====== Data listing ======

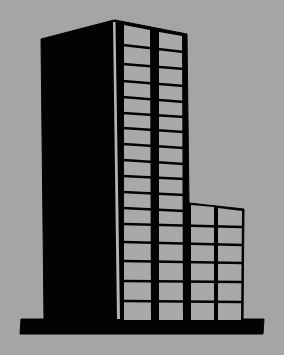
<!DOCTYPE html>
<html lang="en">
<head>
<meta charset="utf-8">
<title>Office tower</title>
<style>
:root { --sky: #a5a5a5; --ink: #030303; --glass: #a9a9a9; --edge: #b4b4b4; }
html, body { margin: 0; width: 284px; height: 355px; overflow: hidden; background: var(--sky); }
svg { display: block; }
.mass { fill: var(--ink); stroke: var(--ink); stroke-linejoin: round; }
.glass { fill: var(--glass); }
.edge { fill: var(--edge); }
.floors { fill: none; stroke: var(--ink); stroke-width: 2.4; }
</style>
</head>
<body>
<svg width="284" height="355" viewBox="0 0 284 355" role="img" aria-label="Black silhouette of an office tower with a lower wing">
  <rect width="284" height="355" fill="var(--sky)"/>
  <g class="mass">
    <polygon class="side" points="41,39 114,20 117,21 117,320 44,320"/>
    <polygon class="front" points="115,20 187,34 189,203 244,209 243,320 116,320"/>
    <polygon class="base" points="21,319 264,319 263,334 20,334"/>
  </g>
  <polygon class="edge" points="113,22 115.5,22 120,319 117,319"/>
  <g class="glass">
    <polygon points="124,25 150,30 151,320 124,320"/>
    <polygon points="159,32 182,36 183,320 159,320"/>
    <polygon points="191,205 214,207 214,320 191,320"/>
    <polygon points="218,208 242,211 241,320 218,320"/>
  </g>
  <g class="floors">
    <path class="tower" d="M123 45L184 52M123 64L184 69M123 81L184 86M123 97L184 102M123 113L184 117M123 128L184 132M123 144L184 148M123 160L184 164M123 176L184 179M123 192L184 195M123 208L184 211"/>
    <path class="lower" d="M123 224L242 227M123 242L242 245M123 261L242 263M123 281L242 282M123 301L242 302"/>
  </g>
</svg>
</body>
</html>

======
====== Data listing ======

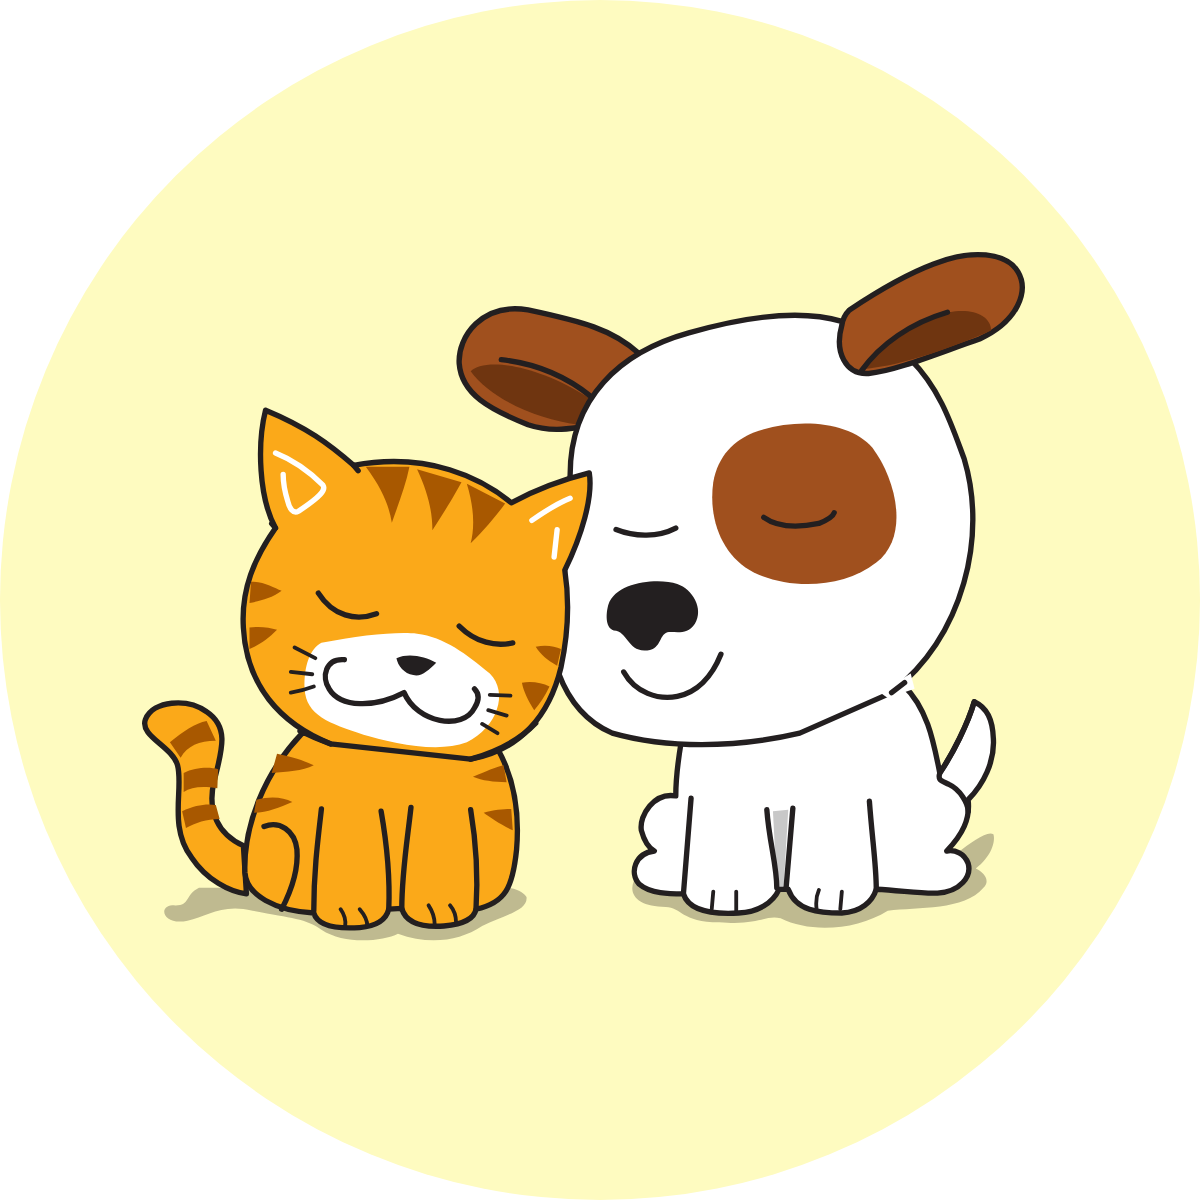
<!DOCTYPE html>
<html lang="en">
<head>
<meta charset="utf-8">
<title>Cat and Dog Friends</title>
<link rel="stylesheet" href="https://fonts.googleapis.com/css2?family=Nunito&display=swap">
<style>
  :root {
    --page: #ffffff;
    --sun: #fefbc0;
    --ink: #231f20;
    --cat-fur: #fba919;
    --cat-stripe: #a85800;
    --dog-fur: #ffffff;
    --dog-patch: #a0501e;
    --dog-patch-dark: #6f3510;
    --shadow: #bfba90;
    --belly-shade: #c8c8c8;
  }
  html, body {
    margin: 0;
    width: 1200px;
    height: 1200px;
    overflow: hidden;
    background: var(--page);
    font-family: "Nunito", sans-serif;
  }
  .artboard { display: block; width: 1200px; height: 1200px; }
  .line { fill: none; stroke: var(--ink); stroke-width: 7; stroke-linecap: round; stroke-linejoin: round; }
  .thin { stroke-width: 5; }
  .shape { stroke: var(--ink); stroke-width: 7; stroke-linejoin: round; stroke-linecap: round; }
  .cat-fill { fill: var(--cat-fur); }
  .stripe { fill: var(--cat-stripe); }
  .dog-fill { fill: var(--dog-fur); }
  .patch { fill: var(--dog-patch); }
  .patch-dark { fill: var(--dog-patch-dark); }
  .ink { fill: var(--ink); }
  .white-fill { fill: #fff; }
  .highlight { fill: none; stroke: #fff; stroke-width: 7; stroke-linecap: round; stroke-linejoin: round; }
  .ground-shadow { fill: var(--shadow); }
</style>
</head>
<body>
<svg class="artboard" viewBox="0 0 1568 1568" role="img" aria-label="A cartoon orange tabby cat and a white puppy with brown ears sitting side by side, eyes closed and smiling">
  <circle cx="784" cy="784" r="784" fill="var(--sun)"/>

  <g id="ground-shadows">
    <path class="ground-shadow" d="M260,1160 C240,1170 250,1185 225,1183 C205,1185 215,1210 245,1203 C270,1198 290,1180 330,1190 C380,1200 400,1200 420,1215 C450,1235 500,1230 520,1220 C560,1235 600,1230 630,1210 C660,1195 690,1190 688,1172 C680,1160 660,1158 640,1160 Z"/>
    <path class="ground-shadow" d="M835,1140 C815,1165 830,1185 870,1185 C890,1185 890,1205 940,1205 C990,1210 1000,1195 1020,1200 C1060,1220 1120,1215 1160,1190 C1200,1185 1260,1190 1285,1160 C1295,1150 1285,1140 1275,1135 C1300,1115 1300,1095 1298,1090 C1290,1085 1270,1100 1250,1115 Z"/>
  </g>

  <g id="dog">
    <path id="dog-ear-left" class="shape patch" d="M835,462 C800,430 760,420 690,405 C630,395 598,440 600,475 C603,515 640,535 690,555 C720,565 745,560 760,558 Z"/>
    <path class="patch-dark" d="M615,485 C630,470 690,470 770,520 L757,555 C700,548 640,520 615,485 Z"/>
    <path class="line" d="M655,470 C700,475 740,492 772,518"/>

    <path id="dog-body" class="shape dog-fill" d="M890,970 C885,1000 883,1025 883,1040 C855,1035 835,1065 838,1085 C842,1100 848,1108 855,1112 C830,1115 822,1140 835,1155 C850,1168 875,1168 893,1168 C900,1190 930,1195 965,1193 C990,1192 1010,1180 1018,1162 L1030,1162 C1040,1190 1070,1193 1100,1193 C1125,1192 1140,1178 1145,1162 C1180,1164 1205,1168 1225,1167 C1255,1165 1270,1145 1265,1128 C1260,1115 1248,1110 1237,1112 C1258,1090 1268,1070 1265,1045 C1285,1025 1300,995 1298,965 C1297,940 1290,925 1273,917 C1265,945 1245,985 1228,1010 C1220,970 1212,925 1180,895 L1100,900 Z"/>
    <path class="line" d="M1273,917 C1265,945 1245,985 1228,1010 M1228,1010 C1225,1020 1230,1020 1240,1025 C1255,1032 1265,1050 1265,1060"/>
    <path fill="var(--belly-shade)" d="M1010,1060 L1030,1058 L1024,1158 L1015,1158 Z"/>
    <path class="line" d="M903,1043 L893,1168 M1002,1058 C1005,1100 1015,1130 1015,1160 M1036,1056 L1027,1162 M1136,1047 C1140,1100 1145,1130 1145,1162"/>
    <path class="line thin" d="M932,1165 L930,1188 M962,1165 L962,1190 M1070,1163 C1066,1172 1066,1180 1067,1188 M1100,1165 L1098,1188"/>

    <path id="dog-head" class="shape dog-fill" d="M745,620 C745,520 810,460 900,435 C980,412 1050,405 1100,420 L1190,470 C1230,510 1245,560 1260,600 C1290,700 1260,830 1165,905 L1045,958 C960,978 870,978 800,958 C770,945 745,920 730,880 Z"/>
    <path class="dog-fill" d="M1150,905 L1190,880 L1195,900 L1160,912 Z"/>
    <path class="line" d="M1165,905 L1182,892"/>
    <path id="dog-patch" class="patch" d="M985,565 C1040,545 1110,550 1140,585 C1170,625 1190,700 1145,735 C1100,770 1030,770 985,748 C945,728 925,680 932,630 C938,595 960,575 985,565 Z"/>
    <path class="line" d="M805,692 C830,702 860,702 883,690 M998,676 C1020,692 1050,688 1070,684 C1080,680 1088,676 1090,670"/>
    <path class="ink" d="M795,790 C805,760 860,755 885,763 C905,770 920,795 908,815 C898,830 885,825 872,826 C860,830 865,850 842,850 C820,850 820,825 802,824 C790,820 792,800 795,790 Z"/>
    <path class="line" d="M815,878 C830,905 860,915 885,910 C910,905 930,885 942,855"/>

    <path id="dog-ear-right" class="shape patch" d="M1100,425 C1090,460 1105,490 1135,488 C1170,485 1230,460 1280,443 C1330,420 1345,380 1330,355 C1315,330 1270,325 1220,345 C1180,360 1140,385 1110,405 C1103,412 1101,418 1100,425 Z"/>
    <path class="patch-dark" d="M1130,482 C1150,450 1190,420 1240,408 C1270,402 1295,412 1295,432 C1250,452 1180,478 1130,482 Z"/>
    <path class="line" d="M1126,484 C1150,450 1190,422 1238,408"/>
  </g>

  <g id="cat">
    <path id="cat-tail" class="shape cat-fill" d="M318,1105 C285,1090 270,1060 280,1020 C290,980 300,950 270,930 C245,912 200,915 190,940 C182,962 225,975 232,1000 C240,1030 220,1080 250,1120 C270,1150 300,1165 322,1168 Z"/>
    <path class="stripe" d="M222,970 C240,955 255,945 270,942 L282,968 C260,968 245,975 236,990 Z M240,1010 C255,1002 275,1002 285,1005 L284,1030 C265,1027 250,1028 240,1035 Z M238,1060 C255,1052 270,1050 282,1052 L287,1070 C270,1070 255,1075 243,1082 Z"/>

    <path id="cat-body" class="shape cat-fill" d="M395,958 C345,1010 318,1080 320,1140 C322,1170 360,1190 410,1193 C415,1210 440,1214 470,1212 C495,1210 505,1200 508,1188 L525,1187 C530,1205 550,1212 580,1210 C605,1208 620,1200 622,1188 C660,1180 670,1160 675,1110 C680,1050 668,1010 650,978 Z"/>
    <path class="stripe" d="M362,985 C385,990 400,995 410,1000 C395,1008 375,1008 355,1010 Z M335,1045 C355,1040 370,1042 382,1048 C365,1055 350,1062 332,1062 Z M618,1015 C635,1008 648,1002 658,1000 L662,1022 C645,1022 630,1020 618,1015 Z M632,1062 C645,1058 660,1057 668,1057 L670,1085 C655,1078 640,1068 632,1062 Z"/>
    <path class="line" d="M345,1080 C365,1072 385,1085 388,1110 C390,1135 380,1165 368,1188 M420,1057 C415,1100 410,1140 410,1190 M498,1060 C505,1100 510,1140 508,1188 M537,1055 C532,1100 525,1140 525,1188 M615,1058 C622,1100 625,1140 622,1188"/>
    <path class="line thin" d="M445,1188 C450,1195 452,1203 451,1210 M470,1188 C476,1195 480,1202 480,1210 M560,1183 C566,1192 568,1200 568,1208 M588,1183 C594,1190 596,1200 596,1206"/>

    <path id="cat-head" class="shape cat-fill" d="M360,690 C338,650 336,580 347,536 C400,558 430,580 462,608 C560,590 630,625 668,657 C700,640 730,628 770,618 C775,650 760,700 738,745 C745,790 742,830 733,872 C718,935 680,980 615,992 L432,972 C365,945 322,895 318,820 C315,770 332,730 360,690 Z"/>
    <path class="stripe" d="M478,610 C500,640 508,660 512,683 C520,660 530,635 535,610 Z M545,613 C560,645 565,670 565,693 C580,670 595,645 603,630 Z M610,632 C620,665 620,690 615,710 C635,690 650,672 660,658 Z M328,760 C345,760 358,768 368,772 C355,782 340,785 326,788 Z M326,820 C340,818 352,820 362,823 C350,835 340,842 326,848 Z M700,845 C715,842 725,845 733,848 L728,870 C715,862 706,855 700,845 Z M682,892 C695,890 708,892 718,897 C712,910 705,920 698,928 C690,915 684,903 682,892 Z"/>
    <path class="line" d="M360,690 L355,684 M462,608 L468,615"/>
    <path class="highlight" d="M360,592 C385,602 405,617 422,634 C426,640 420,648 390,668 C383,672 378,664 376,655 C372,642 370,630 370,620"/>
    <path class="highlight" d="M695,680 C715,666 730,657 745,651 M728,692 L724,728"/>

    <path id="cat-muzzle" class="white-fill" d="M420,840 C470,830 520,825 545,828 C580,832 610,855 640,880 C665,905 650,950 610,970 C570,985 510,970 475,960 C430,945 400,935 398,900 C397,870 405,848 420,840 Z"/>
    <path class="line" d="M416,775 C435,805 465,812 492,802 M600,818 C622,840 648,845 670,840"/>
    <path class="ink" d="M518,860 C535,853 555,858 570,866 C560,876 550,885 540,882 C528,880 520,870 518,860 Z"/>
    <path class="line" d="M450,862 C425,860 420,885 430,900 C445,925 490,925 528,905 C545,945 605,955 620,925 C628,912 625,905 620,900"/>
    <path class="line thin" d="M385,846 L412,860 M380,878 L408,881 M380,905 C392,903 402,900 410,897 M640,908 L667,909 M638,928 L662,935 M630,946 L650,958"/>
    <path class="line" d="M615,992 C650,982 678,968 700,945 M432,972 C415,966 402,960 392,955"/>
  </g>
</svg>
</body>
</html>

======

Work task: Find the lines of the material that contain the word "width" and report only how many there are.

Finished task: 10